- **WHAT YOU HAVE TO DO**
The answer must consist of every line from the data that holds "stage".

[[ INPUT MATERIAL open ]]

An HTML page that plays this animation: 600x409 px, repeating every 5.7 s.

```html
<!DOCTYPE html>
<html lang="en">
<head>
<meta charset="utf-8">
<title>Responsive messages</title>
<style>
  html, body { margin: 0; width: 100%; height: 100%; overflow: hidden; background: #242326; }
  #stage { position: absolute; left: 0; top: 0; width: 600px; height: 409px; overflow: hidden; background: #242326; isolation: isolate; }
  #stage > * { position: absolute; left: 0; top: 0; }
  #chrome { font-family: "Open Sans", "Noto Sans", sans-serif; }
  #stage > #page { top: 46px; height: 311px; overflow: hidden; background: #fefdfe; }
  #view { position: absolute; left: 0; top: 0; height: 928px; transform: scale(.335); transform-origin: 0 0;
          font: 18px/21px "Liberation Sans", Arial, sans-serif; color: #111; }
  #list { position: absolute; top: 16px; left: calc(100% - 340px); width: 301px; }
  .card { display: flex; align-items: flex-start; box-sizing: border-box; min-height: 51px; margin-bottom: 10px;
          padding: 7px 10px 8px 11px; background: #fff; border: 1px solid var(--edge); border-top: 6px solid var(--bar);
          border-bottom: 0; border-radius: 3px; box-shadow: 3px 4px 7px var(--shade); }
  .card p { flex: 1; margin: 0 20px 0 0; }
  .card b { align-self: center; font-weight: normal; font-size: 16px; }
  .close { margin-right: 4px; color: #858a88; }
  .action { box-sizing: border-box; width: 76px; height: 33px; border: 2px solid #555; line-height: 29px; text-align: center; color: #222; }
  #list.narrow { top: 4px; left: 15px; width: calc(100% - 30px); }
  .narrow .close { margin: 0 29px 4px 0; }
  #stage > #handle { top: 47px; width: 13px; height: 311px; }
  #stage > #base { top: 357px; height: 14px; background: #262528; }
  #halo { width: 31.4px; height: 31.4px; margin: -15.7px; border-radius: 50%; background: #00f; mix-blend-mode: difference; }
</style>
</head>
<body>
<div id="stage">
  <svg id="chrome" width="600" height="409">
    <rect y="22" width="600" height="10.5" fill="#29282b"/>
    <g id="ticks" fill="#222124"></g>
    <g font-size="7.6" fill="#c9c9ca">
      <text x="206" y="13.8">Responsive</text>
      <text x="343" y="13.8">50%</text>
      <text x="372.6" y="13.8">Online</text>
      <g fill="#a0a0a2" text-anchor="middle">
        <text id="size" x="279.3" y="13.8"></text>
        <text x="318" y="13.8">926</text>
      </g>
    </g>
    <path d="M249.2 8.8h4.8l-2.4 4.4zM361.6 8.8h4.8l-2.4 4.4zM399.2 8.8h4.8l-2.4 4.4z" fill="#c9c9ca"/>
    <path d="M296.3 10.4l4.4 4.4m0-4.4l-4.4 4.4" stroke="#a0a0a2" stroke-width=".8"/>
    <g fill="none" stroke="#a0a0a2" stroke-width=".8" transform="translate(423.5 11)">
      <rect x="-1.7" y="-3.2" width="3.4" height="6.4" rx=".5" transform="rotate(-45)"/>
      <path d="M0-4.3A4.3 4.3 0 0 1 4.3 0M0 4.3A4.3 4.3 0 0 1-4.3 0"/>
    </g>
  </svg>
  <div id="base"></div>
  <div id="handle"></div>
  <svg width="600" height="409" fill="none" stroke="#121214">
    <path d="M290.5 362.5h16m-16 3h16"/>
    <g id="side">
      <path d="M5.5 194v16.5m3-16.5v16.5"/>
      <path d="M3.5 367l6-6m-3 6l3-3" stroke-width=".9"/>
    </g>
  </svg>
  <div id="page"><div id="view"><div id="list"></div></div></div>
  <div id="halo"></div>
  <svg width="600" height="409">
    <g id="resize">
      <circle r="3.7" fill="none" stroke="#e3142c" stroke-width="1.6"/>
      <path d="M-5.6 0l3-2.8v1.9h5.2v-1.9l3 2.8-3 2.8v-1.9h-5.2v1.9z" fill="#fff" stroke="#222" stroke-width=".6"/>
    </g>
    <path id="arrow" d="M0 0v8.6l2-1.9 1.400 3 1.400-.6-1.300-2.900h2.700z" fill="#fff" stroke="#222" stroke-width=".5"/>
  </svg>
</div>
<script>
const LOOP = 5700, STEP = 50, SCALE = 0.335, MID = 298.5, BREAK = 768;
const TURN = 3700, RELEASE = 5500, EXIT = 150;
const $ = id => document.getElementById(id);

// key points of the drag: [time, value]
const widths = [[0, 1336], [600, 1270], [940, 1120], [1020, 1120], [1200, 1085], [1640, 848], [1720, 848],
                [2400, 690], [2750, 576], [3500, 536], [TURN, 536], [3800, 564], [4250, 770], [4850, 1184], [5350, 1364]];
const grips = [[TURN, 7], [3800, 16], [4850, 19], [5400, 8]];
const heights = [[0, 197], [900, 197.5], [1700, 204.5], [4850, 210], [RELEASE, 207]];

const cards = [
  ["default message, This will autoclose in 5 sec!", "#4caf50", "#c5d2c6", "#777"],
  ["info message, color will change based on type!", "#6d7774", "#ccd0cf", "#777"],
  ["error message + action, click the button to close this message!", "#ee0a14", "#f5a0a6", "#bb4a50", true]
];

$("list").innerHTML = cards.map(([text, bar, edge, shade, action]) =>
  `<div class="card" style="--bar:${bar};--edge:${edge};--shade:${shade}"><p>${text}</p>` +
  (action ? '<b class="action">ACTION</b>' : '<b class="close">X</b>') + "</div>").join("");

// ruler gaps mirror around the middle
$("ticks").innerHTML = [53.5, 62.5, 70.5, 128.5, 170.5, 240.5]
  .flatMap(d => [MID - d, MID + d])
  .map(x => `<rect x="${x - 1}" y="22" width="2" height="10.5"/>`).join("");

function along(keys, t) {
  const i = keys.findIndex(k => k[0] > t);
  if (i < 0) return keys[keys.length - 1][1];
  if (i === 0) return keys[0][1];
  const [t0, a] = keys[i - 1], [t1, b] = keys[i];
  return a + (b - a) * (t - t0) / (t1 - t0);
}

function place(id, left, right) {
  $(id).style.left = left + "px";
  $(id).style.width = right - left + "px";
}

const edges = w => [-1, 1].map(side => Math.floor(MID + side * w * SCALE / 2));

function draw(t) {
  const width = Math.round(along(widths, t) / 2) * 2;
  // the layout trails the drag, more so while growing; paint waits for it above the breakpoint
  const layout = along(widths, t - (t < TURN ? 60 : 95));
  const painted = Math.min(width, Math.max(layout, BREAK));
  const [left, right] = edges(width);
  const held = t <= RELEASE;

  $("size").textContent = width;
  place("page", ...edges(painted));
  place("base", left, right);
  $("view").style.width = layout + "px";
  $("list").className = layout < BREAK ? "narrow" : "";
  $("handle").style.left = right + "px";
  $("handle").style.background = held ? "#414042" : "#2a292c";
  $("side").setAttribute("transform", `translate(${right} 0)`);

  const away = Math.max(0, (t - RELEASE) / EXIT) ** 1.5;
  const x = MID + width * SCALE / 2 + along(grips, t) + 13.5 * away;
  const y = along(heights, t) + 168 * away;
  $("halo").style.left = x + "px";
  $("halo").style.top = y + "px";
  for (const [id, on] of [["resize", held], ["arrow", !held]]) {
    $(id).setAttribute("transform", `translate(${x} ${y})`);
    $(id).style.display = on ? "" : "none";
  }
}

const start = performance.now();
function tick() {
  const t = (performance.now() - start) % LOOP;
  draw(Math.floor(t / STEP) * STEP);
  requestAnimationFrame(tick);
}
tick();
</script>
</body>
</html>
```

[[ INPUT MATERIAL closed ]]

- **ANSWER SECTION**
  #stage { position: absolute; left: 0; top: 0; width: 600px; height: 409px; overflow: hidden; background: #242326; isolation: isolate; }
  #stage > * { position: absolute; left: 0; top: 0; }
  #stage > #page { top: 46px; height: 311px; overflow: hidden; background: #fefdfe; }
  #stage > #handle { top: 47px; width: 13px; height: 311px; }
  #stage > #base { top: 357px; height: 14px; background: #262528; }
<div id="stage">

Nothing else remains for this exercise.